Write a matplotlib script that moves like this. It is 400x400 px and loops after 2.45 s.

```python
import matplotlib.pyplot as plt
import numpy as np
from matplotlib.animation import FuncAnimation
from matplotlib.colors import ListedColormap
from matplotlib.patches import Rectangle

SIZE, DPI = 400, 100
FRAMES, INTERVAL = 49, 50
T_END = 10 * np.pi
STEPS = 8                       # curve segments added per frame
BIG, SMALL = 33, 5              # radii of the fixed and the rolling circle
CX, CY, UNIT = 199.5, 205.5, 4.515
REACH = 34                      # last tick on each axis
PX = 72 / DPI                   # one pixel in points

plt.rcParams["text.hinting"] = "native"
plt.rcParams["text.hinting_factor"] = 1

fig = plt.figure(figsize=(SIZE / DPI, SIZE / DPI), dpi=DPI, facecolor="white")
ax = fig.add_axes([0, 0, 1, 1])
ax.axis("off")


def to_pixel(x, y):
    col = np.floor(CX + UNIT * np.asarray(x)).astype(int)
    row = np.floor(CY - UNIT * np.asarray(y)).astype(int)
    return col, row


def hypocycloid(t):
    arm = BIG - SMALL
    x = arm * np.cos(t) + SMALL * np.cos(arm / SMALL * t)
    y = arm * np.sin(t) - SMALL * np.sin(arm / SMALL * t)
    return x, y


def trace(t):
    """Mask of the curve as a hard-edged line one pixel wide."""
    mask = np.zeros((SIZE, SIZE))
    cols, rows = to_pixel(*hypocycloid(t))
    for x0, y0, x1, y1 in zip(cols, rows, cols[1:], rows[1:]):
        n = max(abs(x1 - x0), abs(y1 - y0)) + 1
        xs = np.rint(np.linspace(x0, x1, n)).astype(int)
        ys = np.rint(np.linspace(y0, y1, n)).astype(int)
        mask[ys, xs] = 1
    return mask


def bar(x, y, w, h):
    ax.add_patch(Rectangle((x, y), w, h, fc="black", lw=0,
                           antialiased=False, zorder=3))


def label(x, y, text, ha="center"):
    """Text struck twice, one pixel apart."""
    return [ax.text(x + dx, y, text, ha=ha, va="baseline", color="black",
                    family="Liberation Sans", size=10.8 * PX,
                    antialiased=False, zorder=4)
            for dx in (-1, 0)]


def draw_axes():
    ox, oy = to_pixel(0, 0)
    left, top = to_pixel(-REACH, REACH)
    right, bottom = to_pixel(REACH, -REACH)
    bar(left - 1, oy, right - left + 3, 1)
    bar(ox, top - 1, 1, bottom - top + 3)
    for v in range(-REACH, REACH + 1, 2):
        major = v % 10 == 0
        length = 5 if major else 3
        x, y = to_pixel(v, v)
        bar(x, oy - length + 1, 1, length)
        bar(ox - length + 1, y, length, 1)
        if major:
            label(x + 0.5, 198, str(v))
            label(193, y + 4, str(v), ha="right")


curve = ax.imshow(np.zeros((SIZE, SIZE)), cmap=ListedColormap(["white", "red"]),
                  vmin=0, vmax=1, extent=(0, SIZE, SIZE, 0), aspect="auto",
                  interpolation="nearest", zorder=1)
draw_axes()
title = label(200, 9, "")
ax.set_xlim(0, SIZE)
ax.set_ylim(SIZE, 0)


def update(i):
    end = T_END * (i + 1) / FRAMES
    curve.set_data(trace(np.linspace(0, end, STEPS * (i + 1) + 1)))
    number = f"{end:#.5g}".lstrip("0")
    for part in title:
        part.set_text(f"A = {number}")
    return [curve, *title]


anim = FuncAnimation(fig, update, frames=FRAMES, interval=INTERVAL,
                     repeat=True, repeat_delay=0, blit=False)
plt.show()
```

-.-.-

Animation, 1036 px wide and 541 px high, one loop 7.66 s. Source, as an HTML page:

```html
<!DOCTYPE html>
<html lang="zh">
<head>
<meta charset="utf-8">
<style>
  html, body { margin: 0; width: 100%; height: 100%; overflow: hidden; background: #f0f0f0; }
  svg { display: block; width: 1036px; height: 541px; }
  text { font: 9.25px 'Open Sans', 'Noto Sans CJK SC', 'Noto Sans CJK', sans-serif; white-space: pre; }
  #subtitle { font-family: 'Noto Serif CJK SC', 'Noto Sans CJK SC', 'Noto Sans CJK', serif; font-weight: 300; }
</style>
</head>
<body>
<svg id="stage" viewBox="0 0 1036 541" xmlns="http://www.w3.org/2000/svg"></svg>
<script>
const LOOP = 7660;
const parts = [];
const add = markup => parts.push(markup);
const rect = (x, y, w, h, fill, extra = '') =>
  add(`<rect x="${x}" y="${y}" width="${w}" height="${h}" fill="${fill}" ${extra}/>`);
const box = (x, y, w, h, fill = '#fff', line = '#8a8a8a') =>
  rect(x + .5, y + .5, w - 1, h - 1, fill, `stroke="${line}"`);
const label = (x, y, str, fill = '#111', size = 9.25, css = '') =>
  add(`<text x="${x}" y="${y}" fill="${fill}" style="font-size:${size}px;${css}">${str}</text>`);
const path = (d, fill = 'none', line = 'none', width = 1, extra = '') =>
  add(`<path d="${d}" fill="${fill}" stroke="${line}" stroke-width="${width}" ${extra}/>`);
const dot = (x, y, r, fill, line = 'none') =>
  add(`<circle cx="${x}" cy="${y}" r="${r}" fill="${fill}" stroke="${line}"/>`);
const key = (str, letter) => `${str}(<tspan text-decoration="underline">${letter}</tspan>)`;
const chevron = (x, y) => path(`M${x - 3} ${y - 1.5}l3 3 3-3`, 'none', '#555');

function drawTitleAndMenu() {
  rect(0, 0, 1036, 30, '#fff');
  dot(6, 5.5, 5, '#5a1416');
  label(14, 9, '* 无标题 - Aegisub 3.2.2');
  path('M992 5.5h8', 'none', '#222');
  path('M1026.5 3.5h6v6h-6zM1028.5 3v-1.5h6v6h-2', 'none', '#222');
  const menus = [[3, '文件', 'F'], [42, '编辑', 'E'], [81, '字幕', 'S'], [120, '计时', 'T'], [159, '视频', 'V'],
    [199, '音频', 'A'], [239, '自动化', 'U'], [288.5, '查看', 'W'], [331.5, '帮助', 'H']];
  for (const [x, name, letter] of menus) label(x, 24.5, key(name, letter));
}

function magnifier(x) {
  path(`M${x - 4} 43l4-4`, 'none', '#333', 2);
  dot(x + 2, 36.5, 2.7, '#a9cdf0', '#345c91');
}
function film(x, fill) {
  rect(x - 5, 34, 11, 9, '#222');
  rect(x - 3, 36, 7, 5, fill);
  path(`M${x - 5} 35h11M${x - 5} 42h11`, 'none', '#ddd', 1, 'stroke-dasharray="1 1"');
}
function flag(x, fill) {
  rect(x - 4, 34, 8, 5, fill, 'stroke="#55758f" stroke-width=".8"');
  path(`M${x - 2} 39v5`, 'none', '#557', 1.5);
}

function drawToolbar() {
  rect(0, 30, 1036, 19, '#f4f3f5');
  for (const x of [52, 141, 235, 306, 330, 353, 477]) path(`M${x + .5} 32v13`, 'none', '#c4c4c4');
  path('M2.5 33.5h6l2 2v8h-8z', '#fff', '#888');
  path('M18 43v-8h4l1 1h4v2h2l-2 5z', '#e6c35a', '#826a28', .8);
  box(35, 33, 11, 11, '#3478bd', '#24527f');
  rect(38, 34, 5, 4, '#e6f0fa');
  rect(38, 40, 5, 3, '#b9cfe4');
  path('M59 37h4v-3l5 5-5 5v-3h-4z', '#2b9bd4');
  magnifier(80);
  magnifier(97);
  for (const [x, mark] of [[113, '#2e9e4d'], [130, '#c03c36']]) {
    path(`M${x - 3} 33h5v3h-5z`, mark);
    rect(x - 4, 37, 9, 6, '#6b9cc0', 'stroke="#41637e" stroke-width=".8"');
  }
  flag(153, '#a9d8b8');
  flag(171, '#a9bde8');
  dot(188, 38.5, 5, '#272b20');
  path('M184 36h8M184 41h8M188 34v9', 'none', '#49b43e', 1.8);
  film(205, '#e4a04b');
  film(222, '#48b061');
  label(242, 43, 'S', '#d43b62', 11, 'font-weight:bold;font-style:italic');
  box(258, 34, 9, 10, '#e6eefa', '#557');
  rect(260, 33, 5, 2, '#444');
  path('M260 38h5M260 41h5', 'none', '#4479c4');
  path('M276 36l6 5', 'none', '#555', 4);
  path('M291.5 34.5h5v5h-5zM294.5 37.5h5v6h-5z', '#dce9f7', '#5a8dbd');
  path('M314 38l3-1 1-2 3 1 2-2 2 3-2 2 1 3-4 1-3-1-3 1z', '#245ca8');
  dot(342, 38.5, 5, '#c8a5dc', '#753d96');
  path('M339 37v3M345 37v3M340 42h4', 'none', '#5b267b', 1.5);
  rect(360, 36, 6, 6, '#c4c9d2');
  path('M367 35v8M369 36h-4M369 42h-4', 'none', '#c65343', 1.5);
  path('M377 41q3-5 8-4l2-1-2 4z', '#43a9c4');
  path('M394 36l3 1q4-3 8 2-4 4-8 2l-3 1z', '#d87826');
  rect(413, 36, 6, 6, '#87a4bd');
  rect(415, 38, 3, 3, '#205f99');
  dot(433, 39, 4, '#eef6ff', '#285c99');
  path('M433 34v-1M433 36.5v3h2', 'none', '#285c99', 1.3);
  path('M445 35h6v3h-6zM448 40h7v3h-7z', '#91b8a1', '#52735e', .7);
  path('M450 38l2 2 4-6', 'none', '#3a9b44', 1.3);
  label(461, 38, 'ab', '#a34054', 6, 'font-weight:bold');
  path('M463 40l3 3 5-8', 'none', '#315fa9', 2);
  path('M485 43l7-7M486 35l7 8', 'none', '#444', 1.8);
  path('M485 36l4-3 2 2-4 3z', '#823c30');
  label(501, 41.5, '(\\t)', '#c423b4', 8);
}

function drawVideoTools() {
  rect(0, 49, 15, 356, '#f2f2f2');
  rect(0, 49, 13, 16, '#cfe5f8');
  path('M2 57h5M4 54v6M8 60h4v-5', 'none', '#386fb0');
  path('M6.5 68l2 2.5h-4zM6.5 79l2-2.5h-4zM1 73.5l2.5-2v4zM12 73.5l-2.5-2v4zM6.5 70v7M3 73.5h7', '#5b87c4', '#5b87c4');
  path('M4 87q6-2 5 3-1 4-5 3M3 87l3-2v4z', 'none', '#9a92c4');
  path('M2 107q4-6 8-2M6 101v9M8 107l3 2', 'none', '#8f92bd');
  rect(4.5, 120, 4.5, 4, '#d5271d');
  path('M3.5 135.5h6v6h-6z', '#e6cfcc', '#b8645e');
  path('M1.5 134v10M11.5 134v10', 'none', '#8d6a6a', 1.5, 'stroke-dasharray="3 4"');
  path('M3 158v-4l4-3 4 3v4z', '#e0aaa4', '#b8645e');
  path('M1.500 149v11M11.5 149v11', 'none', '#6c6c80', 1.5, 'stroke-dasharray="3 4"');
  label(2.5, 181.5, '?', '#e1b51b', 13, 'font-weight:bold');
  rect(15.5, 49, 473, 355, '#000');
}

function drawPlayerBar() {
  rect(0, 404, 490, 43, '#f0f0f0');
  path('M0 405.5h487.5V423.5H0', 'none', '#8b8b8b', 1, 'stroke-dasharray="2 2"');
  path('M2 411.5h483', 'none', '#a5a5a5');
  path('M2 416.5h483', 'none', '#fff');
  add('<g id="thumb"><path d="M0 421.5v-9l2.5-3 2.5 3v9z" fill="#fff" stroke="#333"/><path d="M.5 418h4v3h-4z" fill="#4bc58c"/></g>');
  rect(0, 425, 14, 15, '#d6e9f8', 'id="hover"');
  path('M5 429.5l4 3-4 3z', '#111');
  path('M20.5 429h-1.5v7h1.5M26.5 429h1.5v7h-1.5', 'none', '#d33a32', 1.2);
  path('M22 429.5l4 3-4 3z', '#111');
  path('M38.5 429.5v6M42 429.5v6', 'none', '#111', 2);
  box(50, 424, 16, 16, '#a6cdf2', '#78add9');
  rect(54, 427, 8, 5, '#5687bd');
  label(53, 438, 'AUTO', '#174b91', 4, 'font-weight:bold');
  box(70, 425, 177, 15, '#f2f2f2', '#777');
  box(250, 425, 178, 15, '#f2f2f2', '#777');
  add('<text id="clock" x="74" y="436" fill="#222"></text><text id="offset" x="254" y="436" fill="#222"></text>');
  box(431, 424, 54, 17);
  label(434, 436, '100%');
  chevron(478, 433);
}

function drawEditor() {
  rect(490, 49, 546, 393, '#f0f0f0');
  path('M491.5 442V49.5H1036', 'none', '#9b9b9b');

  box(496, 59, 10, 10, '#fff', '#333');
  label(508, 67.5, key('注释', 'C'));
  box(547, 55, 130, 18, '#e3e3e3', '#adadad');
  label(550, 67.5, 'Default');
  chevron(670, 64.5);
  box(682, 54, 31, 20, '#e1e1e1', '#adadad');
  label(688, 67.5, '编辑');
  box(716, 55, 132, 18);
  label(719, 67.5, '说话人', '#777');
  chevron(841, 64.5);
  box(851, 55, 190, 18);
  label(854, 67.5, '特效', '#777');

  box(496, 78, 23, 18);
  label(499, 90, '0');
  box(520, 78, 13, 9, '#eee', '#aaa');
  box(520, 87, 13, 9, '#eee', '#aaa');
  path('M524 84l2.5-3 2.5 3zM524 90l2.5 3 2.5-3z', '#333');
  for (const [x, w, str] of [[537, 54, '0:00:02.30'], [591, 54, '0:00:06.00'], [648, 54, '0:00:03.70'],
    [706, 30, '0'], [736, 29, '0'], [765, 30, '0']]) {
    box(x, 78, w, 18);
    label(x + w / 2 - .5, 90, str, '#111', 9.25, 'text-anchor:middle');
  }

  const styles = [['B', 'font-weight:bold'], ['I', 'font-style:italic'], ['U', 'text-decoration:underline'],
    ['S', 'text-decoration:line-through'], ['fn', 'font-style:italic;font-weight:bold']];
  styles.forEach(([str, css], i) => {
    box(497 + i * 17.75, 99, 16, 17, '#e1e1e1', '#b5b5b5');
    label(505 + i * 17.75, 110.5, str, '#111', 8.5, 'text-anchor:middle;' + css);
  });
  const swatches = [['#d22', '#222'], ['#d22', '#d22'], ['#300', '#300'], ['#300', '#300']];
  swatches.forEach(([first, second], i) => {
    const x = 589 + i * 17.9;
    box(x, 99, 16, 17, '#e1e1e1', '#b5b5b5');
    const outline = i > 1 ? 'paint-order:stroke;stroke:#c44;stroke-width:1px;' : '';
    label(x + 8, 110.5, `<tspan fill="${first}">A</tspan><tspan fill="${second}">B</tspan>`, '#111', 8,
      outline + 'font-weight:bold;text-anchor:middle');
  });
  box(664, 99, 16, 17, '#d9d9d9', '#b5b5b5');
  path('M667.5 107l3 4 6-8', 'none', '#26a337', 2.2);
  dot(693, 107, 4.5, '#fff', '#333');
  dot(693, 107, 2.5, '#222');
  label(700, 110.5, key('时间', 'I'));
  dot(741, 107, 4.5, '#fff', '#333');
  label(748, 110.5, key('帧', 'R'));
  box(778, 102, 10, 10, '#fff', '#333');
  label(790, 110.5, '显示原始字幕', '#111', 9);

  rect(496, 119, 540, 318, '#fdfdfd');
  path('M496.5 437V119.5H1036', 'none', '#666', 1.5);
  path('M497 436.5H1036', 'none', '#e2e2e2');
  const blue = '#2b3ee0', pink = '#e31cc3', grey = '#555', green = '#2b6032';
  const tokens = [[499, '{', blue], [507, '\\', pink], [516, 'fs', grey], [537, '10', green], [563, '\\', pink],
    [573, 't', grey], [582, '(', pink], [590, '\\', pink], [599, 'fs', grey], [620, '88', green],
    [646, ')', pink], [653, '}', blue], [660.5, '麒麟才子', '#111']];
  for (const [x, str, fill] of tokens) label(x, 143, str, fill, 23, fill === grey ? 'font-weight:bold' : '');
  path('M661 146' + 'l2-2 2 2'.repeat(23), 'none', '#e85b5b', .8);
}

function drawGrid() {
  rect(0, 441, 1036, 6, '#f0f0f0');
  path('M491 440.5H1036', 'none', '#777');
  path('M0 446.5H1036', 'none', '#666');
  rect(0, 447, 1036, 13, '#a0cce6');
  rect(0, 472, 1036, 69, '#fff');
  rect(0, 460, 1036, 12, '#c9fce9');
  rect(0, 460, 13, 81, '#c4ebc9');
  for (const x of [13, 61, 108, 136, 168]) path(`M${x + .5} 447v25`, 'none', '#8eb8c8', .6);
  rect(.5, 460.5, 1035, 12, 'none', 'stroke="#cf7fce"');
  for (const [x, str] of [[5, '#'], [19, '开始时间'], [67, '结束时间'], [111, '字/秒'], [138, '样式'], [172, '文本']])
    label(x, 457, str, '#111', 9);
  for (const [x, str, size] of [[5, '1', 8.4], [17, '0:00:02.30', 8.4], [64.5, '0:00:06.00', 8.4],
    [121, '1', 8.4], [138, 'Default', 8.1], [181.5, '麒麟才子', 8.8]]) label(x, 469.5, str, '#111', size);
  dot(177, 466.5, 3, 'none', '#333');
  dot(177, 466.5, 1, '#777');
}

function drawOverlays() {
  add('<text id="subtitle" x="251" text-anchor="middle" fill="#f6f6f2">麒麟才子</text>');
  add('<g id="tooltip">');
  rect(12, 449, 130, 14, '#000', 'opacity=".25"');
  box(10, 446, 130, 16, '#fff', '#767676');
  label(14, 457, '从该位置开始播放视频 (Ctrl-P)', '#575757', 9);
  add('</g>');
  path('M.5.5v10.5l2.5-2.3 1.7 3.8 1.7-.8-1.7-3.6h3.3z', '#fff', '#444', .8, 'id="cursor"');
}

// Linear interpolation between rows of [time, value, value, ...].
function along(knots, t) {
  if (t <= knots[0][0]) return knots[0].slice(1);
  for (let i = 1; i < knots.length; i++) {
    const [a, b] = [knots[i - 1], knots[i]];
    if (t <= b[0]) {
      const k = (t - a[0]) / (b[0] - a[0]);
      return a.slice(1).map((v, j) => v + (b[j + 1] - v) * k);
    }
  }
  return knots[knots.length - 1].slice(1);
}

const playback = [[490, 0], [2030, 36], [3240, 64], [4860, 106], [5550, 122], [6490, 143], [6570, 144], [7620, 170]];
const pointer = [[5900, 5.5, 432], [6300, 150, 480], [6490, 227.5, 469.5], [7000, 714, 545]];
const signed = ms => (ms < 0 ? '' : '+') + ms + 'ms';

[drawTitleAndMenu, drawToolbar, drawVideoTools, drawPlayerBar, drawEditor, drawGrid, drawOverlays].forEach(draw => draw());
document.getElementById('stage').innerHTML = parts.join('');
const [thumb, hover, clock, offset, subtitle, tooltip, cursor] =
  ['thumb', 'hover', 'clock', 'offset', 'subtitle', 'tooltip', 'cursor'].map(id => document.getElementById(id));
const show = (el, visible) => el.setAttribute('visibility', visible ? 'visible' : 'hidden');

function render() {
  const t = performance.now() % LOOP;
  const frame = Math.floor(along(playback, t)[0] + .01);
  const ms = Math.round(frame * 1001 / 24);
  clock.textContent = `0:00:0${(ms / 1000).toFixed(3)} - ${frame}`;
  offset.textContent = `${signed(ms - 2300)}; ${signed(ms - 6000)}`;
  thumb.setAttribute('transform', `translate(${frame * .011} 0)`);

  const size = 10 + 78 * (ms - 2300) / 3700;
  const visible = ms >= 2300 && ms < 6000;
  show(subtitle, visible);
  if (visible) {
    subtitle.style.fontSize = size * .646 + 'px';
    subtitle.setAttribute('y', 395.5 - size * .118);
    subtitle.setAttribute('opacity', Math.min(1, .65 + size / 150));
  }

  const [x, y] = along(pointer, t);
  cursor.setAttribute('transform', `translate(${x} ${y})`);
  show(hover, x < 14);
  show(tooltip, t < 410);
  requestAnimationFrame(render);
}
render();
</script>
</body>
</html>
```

-.-.-

Work request:
If a line in the records above contains the string "family", copy that line out.

Output for this exercise:
                    family="Liberation Sans", size=10.8 * PX,
  #subtitle { font-family: 'Noto Serif CJK SC', 'Noto Sans CJK SC', 'Noto Sans CJK', serif; font-weight: 300; }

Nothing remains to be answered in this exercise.